= WHAT YOU ARE ASKED TO DO =
The answer must consist of every line below that holds the word "flat".

= THE RECORDS =

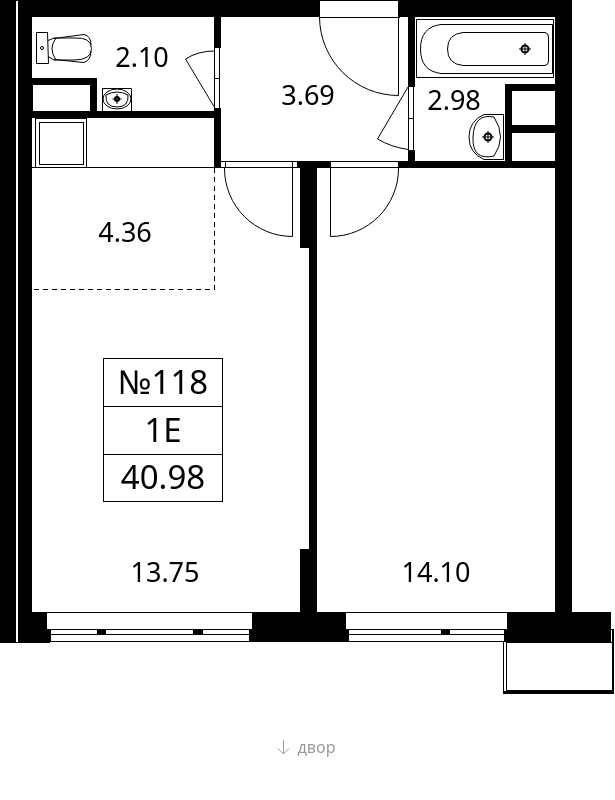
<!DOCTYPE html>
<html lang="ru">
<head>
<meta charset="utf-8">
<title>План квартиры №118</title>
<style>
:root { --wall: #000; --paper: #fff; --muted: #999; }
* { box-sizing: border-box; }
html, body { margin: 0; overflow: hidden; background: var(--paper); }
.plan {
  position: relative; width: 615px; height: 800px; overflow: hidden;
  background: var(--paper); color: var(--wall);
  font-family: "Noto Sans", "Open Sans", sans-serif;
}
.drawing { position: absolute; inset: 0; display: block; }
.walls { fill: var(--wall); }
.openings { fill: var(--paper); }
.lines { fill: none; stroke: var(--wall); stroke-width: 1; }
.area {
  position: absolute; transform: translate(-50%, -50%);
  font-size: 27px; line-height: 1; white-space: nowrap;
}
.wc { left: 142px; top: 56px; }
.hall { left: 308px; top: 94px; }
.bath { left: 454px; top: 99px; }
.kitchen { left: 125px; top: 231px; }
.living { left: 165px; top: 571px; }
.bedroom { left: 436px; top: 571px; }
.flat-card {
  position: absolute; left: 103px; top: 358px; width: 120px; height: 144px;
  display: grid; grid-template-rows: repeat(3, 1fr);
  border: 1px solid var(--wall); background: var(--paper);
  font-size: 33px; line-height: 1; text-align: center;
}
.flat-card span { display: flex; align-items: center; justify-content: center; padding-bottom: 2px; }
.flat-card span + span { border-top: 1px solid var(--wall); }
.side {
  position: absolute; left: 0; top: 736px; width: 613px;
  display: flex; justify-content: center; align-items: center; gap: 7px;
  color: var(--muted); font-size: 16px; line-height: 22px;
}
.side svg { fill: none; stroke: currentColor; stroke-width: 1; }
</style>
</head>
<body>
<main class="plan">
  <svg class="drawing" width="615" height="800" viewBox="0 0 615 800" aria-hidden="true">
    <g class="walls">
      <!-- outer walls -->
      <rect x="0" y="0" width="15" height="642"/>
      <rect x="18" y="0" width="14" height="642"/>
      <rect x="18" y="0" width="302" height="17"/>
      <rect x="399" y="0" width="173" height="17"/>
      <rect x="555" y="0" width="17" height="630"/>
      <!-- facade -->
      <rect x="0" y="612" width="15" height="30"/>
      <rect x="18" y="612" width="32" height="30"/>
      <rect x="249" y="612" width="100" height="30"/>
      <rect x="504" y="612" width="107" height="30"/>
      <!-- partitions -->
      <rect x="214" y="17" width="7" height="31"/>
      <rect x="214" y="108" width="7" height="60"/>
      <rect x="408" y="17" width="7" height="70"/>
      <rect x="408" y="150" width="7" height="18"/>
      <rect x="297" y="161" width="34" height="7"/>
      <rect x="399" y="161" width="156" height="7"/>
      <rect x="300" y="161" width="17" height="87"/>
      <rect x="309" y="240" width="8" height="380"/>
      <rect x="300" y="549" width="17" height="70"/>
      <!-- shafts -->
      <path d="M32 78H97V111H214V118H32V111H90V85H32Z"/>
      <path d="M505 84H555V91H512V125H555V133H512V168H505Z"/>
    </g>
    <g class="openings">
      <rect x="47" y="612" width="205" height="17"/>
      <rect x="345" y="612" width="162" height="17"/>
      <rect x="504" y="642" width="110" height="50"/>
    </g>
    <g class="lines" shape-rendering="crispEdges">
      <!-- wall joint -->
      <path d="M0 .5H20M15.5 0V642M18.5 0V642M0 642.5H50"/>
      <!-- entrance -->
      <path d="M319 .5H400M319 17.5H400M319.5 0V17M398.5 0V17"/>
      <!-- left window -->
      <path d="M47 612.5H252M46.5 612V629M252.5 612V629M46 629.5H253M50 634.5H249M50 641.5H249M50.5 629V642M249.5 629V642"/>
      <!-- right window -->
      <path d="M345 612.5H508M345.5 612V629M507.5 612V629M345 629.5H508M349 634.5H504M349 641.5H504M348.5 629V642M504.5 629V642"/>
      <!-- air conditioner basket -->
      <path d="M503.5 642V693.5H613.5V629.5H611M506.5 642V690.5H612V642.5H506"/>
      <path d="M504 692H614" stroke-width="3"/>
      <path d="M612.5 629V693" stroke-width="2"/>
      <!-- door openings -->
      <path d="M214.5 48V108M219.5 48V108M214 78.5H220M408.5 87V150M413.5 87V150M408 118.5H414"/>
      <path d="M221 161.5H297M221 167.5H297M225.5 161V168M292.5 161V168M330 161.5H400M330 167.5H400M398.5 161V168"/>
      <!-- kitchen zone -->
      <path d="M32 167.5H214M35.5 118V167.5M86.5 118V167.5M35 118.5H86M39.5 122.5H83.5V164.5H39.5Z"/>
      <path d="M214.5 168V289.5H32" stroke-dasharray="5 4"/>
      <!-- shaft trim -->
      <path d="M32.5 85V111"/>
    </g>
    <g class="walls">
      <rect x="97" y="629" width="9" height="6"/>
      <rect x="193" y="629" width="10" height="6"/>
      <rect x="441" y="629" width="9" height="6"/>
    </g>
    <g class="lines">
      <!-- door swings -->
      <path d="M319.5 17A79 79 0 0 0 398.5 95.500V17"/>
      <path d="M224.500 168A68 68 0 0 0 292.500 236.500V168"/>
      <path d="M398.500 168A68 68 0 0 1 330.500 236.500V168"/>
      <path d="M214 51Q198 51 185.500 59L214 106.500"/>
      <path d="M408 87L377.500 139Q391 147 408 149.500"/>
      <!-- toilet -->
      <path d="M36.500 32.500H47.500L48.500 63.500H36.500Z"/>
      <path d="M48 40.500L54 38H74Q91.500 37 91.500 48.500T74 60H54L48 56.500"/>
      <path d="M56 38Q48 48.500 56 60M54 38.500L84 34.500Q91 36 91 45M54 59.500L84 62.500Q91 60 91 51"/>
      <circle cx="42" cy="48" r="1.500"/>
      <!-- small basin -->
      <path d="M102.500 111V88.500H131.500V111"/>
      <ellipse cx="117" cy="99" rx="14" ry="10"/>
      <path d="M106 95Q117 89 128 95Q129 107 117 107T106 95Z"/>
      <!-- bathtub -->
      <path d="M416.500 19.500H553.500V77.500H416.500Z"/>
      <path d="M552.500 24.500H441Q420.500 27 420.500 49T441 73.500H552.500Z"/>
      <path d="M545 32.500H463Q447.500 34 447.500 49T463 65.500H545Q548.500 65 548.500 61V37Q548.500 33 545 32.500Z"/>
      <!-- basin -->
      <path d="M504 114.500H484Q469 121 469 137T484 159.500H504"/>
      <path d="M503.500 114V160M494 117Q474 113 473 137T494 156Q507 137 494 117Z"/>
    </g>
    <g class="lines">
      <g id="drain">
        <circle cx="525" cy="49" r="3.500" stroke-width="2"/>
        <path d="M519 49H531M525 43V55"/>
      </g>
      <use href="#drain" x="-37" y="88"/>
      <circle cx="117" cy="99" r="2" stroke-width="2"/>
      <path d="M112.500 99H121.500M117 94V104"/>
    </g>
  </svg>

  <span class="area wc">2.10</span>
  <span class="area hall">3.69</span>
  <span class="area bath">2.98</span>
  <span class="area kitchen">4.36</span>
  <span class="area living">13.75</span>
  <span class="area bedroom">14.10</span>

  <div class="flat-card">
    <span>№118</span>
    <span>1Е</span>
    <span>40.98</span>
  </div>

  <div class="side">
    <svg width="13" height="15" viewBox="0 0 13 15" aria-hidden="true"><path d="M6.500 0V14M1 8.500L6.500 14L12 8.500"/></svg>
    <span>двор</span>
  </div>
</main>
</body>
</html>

...

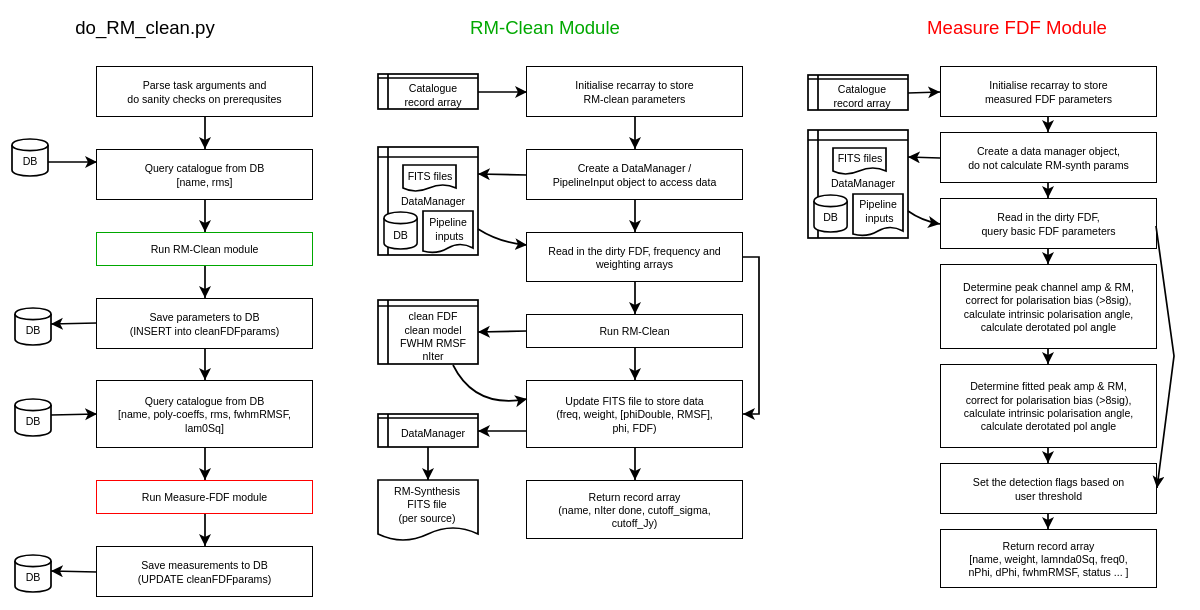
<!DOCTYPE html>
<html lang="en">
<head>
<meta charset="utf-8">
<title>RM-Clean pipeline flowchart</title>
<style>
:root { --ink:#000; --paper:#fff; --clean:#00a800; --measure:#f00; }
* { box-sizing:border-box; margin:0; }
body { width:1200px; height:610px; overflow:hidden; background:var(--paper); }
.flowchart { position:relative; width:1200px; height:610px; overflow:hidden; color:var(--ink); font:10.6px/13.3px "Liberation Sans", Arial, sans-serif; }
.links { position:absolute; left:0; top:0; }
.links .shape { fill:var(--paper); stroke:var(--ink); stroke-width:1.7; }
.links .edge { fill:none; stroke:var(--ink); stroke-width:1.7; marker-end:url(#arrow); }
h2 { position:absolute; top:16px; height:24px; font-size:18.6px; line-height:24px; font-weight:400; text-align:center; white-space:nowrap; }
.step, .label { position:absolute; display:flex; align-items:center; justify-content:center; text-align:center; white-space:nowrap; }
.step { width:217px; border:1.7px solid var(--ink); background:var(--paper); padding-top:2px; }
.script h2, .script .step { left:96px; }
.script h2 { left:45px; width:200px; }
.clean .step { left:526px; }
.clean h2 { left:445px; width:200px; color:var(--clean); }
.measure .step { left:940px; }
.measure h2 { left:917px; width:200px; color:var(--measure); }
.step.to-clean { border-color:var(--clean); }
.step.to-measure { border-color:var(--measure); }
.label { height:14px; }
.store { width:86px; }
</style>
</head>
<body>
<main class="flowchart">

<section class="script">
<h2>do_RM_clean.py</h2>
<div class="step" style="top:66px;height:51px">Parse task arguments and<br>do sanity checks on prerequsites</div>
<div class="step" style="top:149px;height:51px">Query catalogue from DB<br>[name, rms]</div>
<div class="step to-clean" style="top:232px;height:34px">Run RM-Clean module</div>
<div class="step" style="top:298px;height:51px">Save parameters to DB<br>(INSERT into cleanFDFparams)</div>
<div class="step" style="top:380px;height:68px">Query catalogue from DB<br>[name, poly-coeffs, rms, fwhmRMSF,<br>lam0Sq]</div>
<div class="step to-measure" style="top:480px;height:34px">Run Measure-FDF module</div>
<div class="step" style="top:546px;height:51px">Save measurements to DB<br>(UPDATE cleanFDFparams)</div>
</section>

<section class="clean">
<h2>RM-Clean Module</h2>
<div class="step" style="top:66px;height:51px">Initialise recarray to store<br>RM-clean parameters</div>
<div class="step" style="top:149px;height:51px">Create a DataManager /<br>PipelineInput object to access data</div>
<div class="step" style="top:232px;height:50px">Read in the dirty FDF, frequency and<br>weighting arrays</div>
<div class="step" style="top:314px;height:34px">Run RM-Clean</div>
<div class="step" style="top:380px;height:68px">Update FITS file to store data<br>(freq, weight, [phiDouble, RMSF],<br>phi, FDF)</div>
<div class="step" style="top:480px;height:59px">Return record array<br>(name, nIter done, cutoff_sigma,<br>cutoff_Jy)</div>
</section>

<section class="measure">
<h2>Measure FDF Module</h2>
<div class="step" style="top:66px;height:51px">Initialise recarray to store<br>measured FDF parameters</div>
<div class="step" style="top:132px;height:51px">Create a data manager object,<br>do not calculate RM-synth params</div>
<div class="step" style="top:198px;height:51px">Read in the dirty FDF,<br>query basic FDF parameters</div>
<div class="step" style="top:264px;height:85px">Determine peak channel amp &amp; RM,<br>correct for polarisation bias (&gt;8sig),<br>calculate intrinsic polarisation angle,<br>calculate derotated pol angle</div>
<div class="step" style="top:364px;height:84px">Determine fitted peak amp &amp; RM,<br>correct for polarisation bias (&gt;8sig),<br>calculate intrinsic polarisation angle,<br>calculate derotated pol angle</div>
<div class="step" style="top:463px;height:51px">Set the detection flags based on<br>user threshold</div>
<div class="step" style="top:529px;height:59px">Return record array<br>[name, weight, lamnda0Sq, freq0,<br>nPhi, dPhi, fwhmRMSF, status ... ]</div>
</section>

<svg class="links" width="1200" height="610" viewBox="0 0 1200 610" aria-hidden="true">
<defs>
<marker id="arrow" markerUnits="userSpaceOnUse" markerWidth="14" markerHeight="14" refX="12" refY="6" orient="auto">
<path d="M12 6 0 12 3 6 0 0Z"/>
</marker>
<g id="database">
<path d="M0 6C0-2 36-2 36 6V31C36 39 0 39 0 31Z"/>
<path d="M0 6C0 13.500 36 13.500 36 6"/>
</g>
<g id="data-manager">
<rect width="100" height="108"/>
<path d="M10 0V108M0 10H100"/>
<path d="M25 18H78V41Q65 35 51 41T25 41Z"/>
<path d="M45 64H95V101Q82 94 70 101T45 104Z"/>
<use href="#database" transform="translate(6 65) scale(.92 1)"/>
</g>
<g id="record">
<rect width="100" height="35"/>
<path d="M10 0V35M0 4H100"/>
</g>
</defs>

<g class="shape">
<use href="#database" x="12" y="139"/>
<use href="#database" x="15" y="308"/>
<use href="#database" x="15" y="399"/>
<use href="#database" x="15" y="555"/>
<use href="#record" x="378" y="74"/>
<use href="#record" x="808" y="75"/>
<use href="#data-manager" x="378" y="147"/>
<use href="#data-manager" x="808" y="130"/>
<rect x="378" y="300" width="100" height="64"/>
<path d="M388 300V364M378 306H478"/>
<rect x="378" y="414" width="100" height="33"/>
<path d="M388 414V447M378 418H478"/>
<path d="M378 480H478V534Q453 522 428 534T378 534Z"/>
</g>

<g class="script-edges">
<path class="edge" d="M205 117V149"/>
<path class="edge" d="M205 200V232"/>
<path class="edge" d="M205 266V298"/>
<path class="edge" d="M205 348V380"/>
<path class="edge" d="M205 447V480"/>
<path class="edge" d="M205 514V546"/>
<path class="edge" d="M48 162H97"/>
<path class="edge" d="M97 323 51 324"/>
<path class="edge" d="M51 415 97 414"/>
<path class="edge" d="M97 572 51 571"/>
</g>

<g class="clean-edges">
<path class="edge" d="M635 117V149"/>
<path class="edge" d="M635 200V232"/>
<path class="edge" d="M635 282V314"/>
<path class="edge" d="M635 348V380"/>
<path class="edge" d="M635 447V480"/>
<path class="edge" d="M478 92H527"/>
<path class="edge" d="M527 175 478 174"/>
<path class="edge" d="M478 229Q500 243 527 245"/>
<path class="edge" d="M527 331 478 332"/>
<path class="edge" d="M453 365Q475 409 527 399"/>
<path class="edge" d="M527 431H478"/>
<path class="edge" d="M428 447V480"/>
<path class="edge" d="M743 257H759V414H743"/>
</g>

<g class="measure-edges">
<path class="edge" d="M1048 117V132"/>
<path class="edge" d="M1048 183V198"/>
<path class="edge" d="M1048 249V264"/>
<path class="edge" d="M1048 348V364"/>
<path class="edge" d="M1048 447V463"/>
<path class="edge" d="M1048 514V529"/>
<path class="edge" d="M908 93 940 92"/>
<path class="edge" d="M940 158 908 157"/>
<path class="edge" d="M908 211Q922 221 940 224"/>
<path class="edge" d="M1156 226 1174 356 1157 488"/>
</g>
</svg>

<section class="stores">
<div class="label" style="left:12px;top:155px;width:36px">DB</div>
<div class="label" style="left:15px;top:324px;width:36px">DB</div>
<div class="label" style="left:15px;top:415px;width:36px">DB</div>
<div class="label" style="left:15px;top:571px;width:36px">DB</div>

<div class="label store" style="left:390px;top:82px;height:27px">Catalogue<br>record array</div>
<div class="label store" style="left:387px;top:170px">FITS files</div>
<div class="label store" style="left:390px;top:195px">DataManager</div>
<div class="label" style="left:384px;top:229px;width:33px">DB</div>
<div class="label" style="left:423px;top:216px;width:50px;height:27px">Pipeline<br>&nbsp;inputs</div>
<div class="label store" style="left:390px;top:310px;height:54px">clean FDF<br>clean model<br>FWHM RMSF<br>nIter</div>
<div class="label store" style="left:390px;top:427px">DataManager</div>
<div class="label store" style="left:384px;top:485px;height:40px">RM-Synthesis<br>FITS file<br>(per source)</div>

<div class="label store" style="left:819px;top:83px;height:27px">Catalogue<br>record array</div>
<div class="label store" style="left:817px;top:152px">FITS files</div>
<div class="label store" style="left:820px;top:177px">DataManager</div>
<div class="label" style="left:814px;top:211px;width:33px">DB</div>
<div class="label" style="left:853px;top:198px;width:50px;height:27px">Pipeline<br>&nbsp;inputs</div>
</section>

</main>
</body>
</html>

= TASK RESPONSE =
.flat-card {
.flat-card span { display: flex; align-items: center; justify-content: center; padding-bottom: 2px; }
.flat-card span + span { border-top: 1px solid var(--wall); }
  <div class="flat-card">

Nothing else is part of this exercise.